◆ What to produce ◆
Please report how many lines in the records below contain the word "shade", giving only that number.

----------------

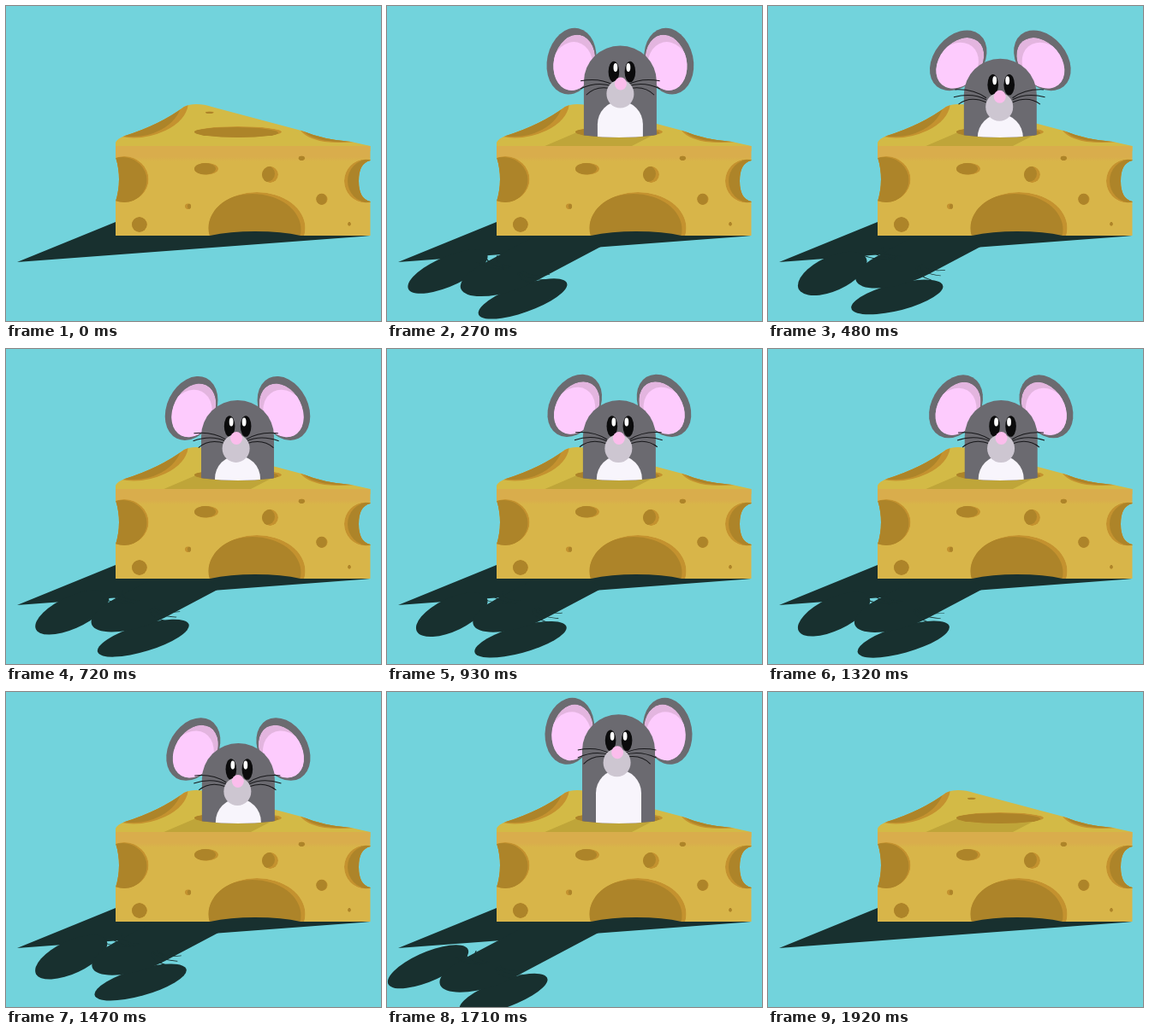
Write an HTML page with a canvas that moves like this. It is 438 by 369 pixels and loops after 1950 ms.

```html
<!DOCTYPE html>
<html lang="en">
<head>
<meta charset="utf-8">
<title>Mouse in the cheese</title>
<style>
html, body { margin: 0; width: 100%; height: 100%; overflow: hidden; background: #72d3dc; }
canvas { display: block; }
</style>
</head>
<body>
<canvas id="stage" width="438" height="369"></canvas>
<script>
const ctx = document.getElementById('stage').getContext('2d');
const { PI, sin, cos, exp, min, max } = Math;
const LOOP = 1950, FRAME = 30;
const DEPTH = 145;               // how far the mouse sinks to be out of sight
const RISE = 30, EXIT = 1480, EXIT_TIME = 430;
const C = {
  sky: '#72d3dc', shade: '#18302f', front: '#d8b549', band: '#d9ad4c', top: '#d3ba46',
  cast: '#bfa539', hole: '#ad8429', lip: '#c4922f', fur: '#6b6a70', earRim: '#6b6b70',
  earDeep: '#e3b5df', ear: '#fdcbfd', muzzle: '#cdc6d1', nose: '#fbbdec', belly: '#f8f5fc'
};

const sinceRise = t => max(0, t - RISE) / 1000;

// pops up like a damped spring
function spring(t) {
  const s = sinceRise(t);
  return DEPTH * exp(-9 * s) * cos(5 * PI * s);
}

// leaves with a wind-up before the drop
function exit(t) {
  const u = min(1, max(0, (t - EXIT) / EXIT_TIME));
  return DEPTH * u * u * (3.9 * u - 2.9);
}

function poseAt(t) {
  const s = sinceRise(t);
  const swing = -46 * exp(-3.5 * s) * sin(4 * PI * (s - 0.08));
  const drag = 1.25 * (exit(t - 30) - exit(t - 120));
  const x = 271.5 - cos(2 * PI * (t - 700) / 1000);
  return { x, face: x - 272.4, drop: spring(t) + exit(t), ear: min(60, 30 + swing + drag) };
}

function ellipsePath(x, y, rx, ry) {
  const p = new Path2D();
  p.ellipse(x, y, rx, ry, 0, 0, PI * 2);
  return p;
}

function oval(x, y, rx, ry, fill) {
  ctx.fillStyle = fill;
  ctx.fill(ellipsePath(x, y, rx, ry));
}

function shape(d, fill) {
  ctx.fillStyle = fill;
  ctx.fill(new Path2D(d));
}

function within(path, draw) {
  ctx.save();
  ctx.clip(path);
  draw();
  ctx.restore();
}

// a hole whose lit rim shows beside its dark inside
function hole(x, y, rx, ry, dx, dy = 0) {
  within(ellipsePath(x, y, rx, ry), () => {
    oval(x, y, rx, ry, C.lip);
    oval(x + dx, y + dy, rx, ry, C.hole);
  });
}

const wedge = new Path2D('M128 164V160Q130 155 139 152Q180 139 208 118Q214 115 222 115Q232 115 240 118' +
  'L345 146Q372 157 403 159L425.5 164V181Q412 184 412 205Q412 226 425.5 229V269H128V229Q136 203 128 177Z');

function drawCheese(cast) {
  within(wedge, () => {
    ctx.fillStyle = C.top;
    ctx.fillRect(120, 110, 310, 60);
    if (cast) shape('M182 165L224 147L313 150L284 165Z', C.cast);
    const face = ctx.createLinearGradient(0, 177, 0, 182);
    face.addColorStop(0, C.band);
    face.addColorStop(1, C.front);
    ctx.fillStyle = face;
    ctx.fillRect(120, 164, 310, 106);

    shape('M134 153Q160 158 186 146Q211 134 213 114L200 118Z', C.lip);
    shape('M136 152Q160 156 181 145Q201 134 206 114L200 118Z', C.hole);
    shape('M343 144Q349 155 372 159Q390 161 408 159Z', C.lip);
    shape('M346 145Q354 155 376 158Q390 160 405 158Z', C.hole);
    hole(238, 124.8, 5, 1.3, -1);
    hole(271, 147.5, 51, 6.5, -4, 1);

    hole(138, 203, 28.5, 27, -2, 1);
    hole(420, 205, 25, 25.5, 4);
    hole(234, 190.7, 14, 7, -3);
    hole(308.5, 197.5, 9.5, 9.7, -4, -1);
    hole(345.5, 178.3, 3.8, 2.8, -0.5);
    hole(369, 226.3, 6.7, 6.7, -1);
    hole(212.5, 234.7, 3.6, 3.4, 3);
    hole(156, 256, 9, 9, -0.5);
    hole(401, 255.2, 1.9, 2.5, 0);
    hole(293, 260, 56.5, 42, -5, 2);
    shape('M236 269.5Q260 264 291 264Q324 264 346 269.5Z', C.shade);
  });
}

function bothSides(draw) {
  for (const side of [-1, 1]) {
    ctx.save();
    ctx.scale(side, 1);
    draw();
    ctx.restore();
  }
}

function drawEar(angle, ink) {
  ctx.translate(20, 26);
  ctx.rotate(-angle * PI / 180);
  // at zero turn the ear stands upright beside its joint
  ctx.translate(37.7, 0);
  oval(0, 0, 28.5, 39.3, ink || C.earRim);
  if (ink) return;
  within(ellipsePath(-3.5, 1, 24, 33), () => {
    oval(-3.5, 1, 24, 33, C.earDeep);
    oval(-2, 10, 25, 33, C.ear);
  });
}

function drawMouse(p, ink) {
  const w = ink ? 38.5 : 42.5;   // the shadow is a little slimmer
  ctx.save();
  ctx.translate(p.x, 60 + p.drop);
  bothSides(() => drawEar(p.ear, ink));
  shape(`M${-w} 150V42A${w} 42 0 0 1 ${w} 42V150Z`, ink || C.fur);
  if (!ink) shape('M-26.5 150V92A26.5 27 0 0 1 26.5 92V150Z', C.belly);

  ctx.translate(p.face, 0);
  ctx.strokeStyle = ink || '#17171a';
  ctx.lineWidth = 1;
  bothSides(() => {
    ctx.translate(13, 0);
    ctx.rotate((30 - p.ear) * 0.3 * PI / 180);
    ctx.stroke(new Path2D('M0 46Q15 36 37 38M0 48Q17 40 38 47M0 51Q19 44 32 55'));
  });
  if (!ink) {
    for (const side of [-1, 1]) {
      const x = 2 + side * 9.5;
      oval(x, 30.5, 6.3, 12.3, '#0b0b0c');
      oval(x - side * 2, 25.5, 2.4, 5, '#fff');
    }
    oval(0, 56.5, 16, 16.5, C.muzzle);
    oval(0.5, 44.5, 7, 7.5, C.nose);
  }
  ctx.restore();
}

const opening = ellipsePath(271, 147.5, 51, 6.5);
opening.rect(0, -50, 438, 197.5);
const aboveFloor = new Path2D('M0 -200H500V163H0Z');

function render(t) {
  const pose = poseAt(t);
  ctx.fillStyle = C.sky;
  ctx.fillRect(0, 0, 438, 369);
  shape('M13 300L128 253L200 262L425 269.3Z', C.shade);

  // the ground shadow is the same mouse, slanted along the floor
  ctx.save();
  ctx.transform(0.77, 0.28, 1.13, -0.6, -168, 289.5);
  within(aboveFloor, () => drawMouse(pose, C.shade));
  ctx.restore();

  drawCheese(t >= RISE);
  within(opening, () => drawMouse(pose));
}

const start = performance.now();
function tick() {
  const t = (performance.now() - start) % LOOP;
  render(Math.floor(t / FRAME) * FRAME);
  requestAnimationFrame(tick);
}
tick();
</script>
</body>
</html>
```
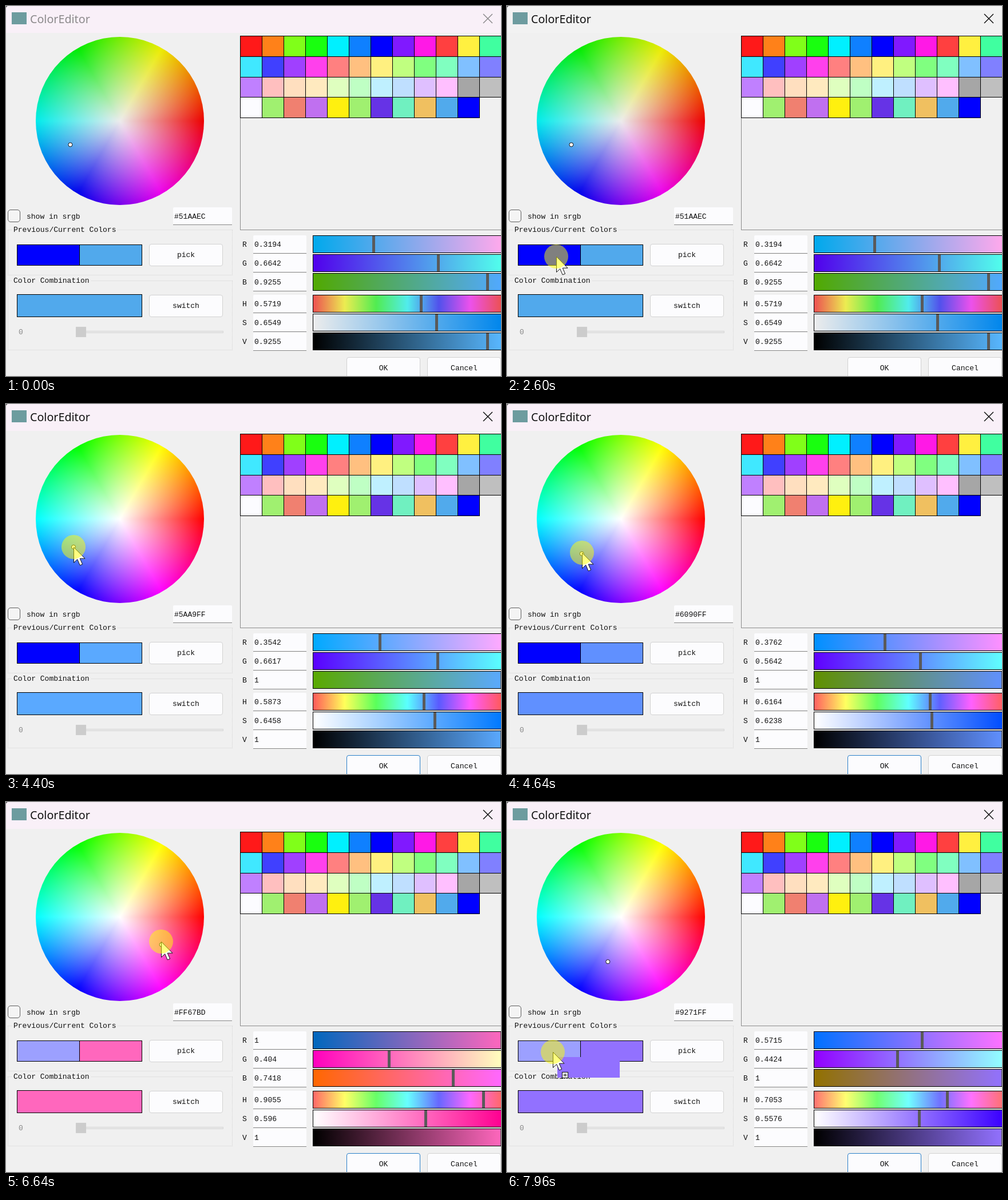
Write an HTML page that moves like this. It is 865x647 px and loops after 8 s.

```html
<!DOCTYPE html>
<html lang="en">
<head>
<meta charset="utf-8">
<title>ColorEditor</title>
<style>
html, body { margin: 0; width: 100%; height: 100%; overflow: hidden; background: #f0f0f0; }
#stage { position: absolute; left: 0; top: 0; width: 865px; height: 647px; overflow: hidden;
  background: #f0f0f0; color: #111; font: 13px/20px "Liberation Mono", monospace; }
#stage div, #stage svg { position: absolute; box-sizing: border-box; white-space: pre; }
.field { background: #fcfcfe; border-bottom: 1px solid #868686; border-radius: 2px 2px 0 0; }
.button { background: #fcfcfe; border: 1px solid #d2d2d2; border-radius: 4px; text-align: center; line-height: 38px; }
.group { border: 1px dotted #d4d4d4; }
.legend { background: #f0f0f0; padding: 0 2px; }
.ink { border: 1px solid #000; }
.wheel { border-radius: 50%;
  background: radial-gradient(closest-side, #fff, rgba(255,255,255,0)),
    conic-gradient(from 90deg, #f00, #f0f, #00f, #0ff, #0f0, #ff0, #f00); }
.shade { border-radius: 50%; background: #000; }
.knob { background: #5a5a5a; }
.halo { border-radius: 50%; background: rgba(255,255,0,.5); }
.title { font: 19.7px/28px "Noto Sans", "Open Sans", sans-serif; }
</style>
</head>
<body>
<div id="stage"></div>
<script>
const stage = document.getElementById('stage');
const LOOP = 8000, CX = 199, CY = 200.5, RADIUS = 147, TRACK_X = 537, TRACK_W = 329;

function box(x, y, w, h, cls = '', css = '', text = '') {
  const el = document.createElement('div');
  el.className = cls;
  el.style.cssText = `left:${x}px;top:${y}px;width:${w}px;height:${h}px;${css}`;
  el.textContent = text;
  stage.append(el);
  return el;
}
const label = (x, baseline, text, cls = '', css = '') => {
  const el = box(x, baseline - 14, 0, 20, cls, css, text);
  el.style.width = 'auto';
  return el;
};
function svg(w, h, body) {
  const holder = box(0, 0, w, h);
  holder.innerHTML = `<svg width="${w}" height="${h}" style="overflow:visible">${body}</svg>`;
  return holder;
}

// Title bar
const bar = box(0, 0, 865, 47);
box(0, 0, 4, 4, '', 'background:radial-gradient(circle at 100% 100%,transparent 3.5px,#444 4.5px)');
box(10, 11, 26, 21, '', 'background:#6d9c9f');
const title = box(42, 9, 120, 28, 'title', '', 'ColorEditor');
const cross = svg(18, 18, '<path d="M1 1L17 17M17 1L1 17" fill="none" stroke="currentColor" stroke-width="1.5"/>');
cross.style.left = '833px';
cross.style.top = '13px';

// Wheel
box(CX - RADIUS, CY - RADIUS, 2 * RADIUS, 2 * RADIUS, 'wheel');
const shade = box(CX - RADIUS, CY - RADIUS, 2 * RADIUS, 2 * RADIUS, 'shade');
const marker = box(0, 0, 8, 8, '', 'background:#fff;border:1px solid #111;border-radius:50%');

// Left panel
box(3, 356, 22, 22, '', 'border:1.5px solid #5c5c5c;border-radius:5px;background:#f4f4f4');
label(36, 373, 'show in srgb');
box(292, 352, 103, 31, 'field');
const hexText = label(294, 373, '');
box(3, 391, 393, 80, 'group');
label(11, 396, 'Previous/Current Colors', 'legend');
box(3, 480, 393, 122, 'group');
label(11, 485, 'Color Combination', 'legend');
const previous = box(19, 417, 110, 37, 'ink');
const current = box(128, 417, 110, 37, 'ink');
const combined = box(19, 504, 219, 40, 'ink');
box(250, 416, 129, 39, 'button', '', 'pick');
box(250, 505, 129, 39, 'button', '', 'switch');
label(22, 575, '0', '', 'color:#8a8a8a');
box(122, 568, 258, 4, '', 'background:#e7e7e7;border:1px solid #d8d8d8');
box(122, 561, 18, 18, '', 'background:#ccc');

// Palette
box(409, 52, 470, 340, '', 'border:1px solid #8c8c8c');
const palette = `ff1919 ff8119 80ff19 19ff0f 00f0ff 0f80ff 0000ff 8019ff ff19e6 ff4040 fff040 40ffa0
40e8ff 4040ff a040ff ff40ec ff8080 ffc080 fff080 c0ff80 80ff80 80ffc0 80c0ff 8080ff
c080ff ffbfbf ffdfbf ffeabf dfffbf bfffc4 bff0ff bfdfff dfbfff ffbfff a6a6a6 bfbfbf
fcfcff a0f070 f08070 c070f0 fff00f a0f070 6633e6 70f0c0 f0c060 51aaec 0000ff`.split(/\s+/);
const rowTop = r => Math.round(52 + 35.75 * r);
palette.forEach((c, i) => {
  const r = Math.floor(i / 12);
  box(409 + 38 * (i % 12), rowTop(r), 39, rowTop(r + 1) - rowTop(r) + 1, 'ink', `background:#${c}`);
});

// Channel rows
const rows = [...'RGBHSV'].map((name, i) => {
  const y = 401 + 33 * i + (i > 2 ? 5 : 0);
  label(413, y + 21, name);
  box(432, y, 93, 32, 'field');
  return {
    value: label(434, y + 21, ''),
    track: box(536, y, TRACK_W + 2, 31, 'ink'),
    knob: box(0, y + 1, 5, 29, 'knob')
  };
});
const ok = box(595, 614, 129, 39, 'button', '', 'OK');
box(736, 614, 129, 39, 'button', '', 'Cancel');

// Pointer layers
const ghost = box(0, 0, 109, 36);
const plus = svg(11, 11, `<rect x=".5" y=".5" width="10" height="10" fill="#fff" stroke="#111"/>
  <path d="M2.5 5.5h6M5.5 2.5v6" stroke="#111"/>`);
const arrow = svg(22, 34, `<path d="M.5 .5V27.5L6.7 21.6L11.2 32L15.6 30.2L11.2 20.2H20Z"
  fill="#fff" stroke="#111"/>`);
const halo = box(0, 0, 42, 42, 'halo');

function hsv(h, s, v) {
  return [5, 3, 1].map(n => {
    const k = (n + h * 6) % 6;
    return v - v * s * Math.max(0, Math.min(k, 4 - k, 1));
  });
}
const bytes = c => c.map(x => Math.round(x * 255));
const css = c => `rgb(${bytes(c)})`;
const ramp = colors => `linear-gradient(90deg,${colors.map(css)})`;
const onWheel = (h, s) => [CX + RADIUS * s * Math.cos(h * 2 * Math.PI), CY - RADIUS * s * Math.sin(h * 2 * Math.PI)];

const sky = onWheel(.57186, .6549), blue = onWheel(2 / 3, 1), steel = onWheel(.61644, .6238),
  lilac = onWheel(.6598, .3881), pink = onWheel(.90554, .596), violet = onWheel(.70526, .5576);

// Repeated times make hard jumps.
const markerKeys = [
  [0, ...sky], [3080, ...sky], [3080, ...blue], [4080, ...blue], [4080, 112, 240], [4400, 118, 250],
  [4640, ...steel], [4960, ...lilac], [6440, ...lilac], [6440, 262, 262], [6640, ...pink],
  [6760, 265, 228], [6920, 215, 285], [7120, ...violet], [LOOP, ...violet]
];
const pointerKeys = [
  [600, 356, 648], [1320, 200, 446], [1800, 200, 446], [2520, 86, 438], [2640, 86, 438], [3080, 163, 434],
  [3640, 163, 434], [4080, 112, 240], [4400, 118, 250], [4640, 131, 260], [4960, 168, 248], [5000, 168, 248],
  [5240, 179, 365], [5400, 170, 437], [5480, 170, 437], [5880, 64, 437], [6120, 64, 437], [6440, 262, 262],
  [6640, 271, 244], [6760, 265, 228], [6920, 215, 285], [7120, 176, 279], [7160, 176, 279],
  [7520, 172, 437], [7760, 172, 437], [7960, 80, 437], [LOOP, 80, 437]
];
const presses = [[2560, 3080], [4080, 5000], [5440, 5920], [6440, 7160], [7760, LOOP]];
const drags = [[2680, 3080], [5520, 5920], [7800, LOOP]];

const within = (spans, t) => spans.some(([a, b]) => t >= a && t < b);
const progress = (t, a, b) => Math.max(0, Math.min(1, (t - a) / (b - a)));
function follow(keys, t) {
  const i = Math.max(0, keys.findLastIndex(k => k[0] <= t));
  const a = keys[i], b = keys[i + 1] || a;
  const p = b === a ? 0 : progress(t, a[0], b[0]);
  const e = p * p * (3 - 2 * p);
  return [a[1] + (b[1] - a[1]) * e, a[2] + (b[2] - a[2]) * e];
}
const place = (el, x, y) => { el.style.transform = `translate(${x}px,${y}px)`; };
const show = (el, on) => { el.style.display = on ? '' : 'none'; };

function drawColor(t) {
  const [mx, my] = follow(markerKeys, t);
  const dx = mx - CX, dy = CY - my;
  const h = (Math.atan2(dy, dx) / (2 * Math.PI) + 1) % 1;
  const s = Math.min(1, Math.hypot(dx, dy) / RADIUS);
  const v = t < 3080 ? .9255 : 1;
  const rgb = hsv(h, s, v);
  const swap = (i, x) => rgb.map((c, j) => j === i ? x : c);
  const ramps = [
    ...[0, 1, 2].map(i => [swap(i, 0), swap(i, 1)]),
    Array.from({ length: 7 }, (_, i) => hsv(i / 6, s, v)),
    [hsv(h, 0, v), hsv(h, 1, v)],
    [hsv(h, s, 0), hsv(h, s, 1)]
  ];
  [...rgb, h, s, v].forEach((x, i) => {
    rows[i].value.textContent = String(+x.toFixed(4));
    rows[i].track.style.background = ramp(ramps[i]);
    place(rows[i].knob, Math.round(TRACK_X + TRACK_W * x - 2.5), 0);
  });
  place(marker, mx - 4, my - 4);
  shade.style.opacity = 1 - v;
  const hex = bytes(rgb).map(b => b.toString(16).padStart(2, '0')).join('').toUpperCase();
  hexText.textContent = t < 3080 ? '#51AAEC' : '#' + hex;
  const now = css(rgb);
  const before = t < 5920 ? '#00f' : css(hsv(.6598, .3881, 1));
  current.style.background = combined.style.background = now;
  previous.style.background = before;
  ghost.style.background = t < 3080 ? before : now;
}

function drawPointer(t) {
  const [x, y] = follow(pointerKeys, t).map(Math.round);
  const dragging = within(drags, t);
  show(arrow, t >= 600);
  show(halo, within(presses, t));
  show(ghost, dragging);
  show(plus, dragging);
  place(arrow, x, y);
  place(halo, x - 21, y - 21);
  place(ghost, x + 8, y + 9);
  place(plus, x + 16, y + 35);
}

function drawWindow(t) {
  const tint = 1 - progress(t, 40, 200) + progress(t, 2600, 2760);
  bar.style.background = `rgb(${242 + 7 * tint},${242 - 2 * tint},${242 + 6 * tint})`;
  title.style.color = cross.style.color = t < 2560 ? '#8c8a8c' : '#111';
  ok.style.borderColor = t < 2680 ? '#d2d2d2' : '#2a7fc9';
}

function frame() {
  const t = Math.floor(performance.now() % LOOP / 40) * 40;
  drawWindow(t);
  drawColor(t);
  drawPointer(t);
  requestAnimationFrame(frame);
}
frame();
</script>
</body>
</html>
```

----------------

◆ Solution to this exercise ◆
7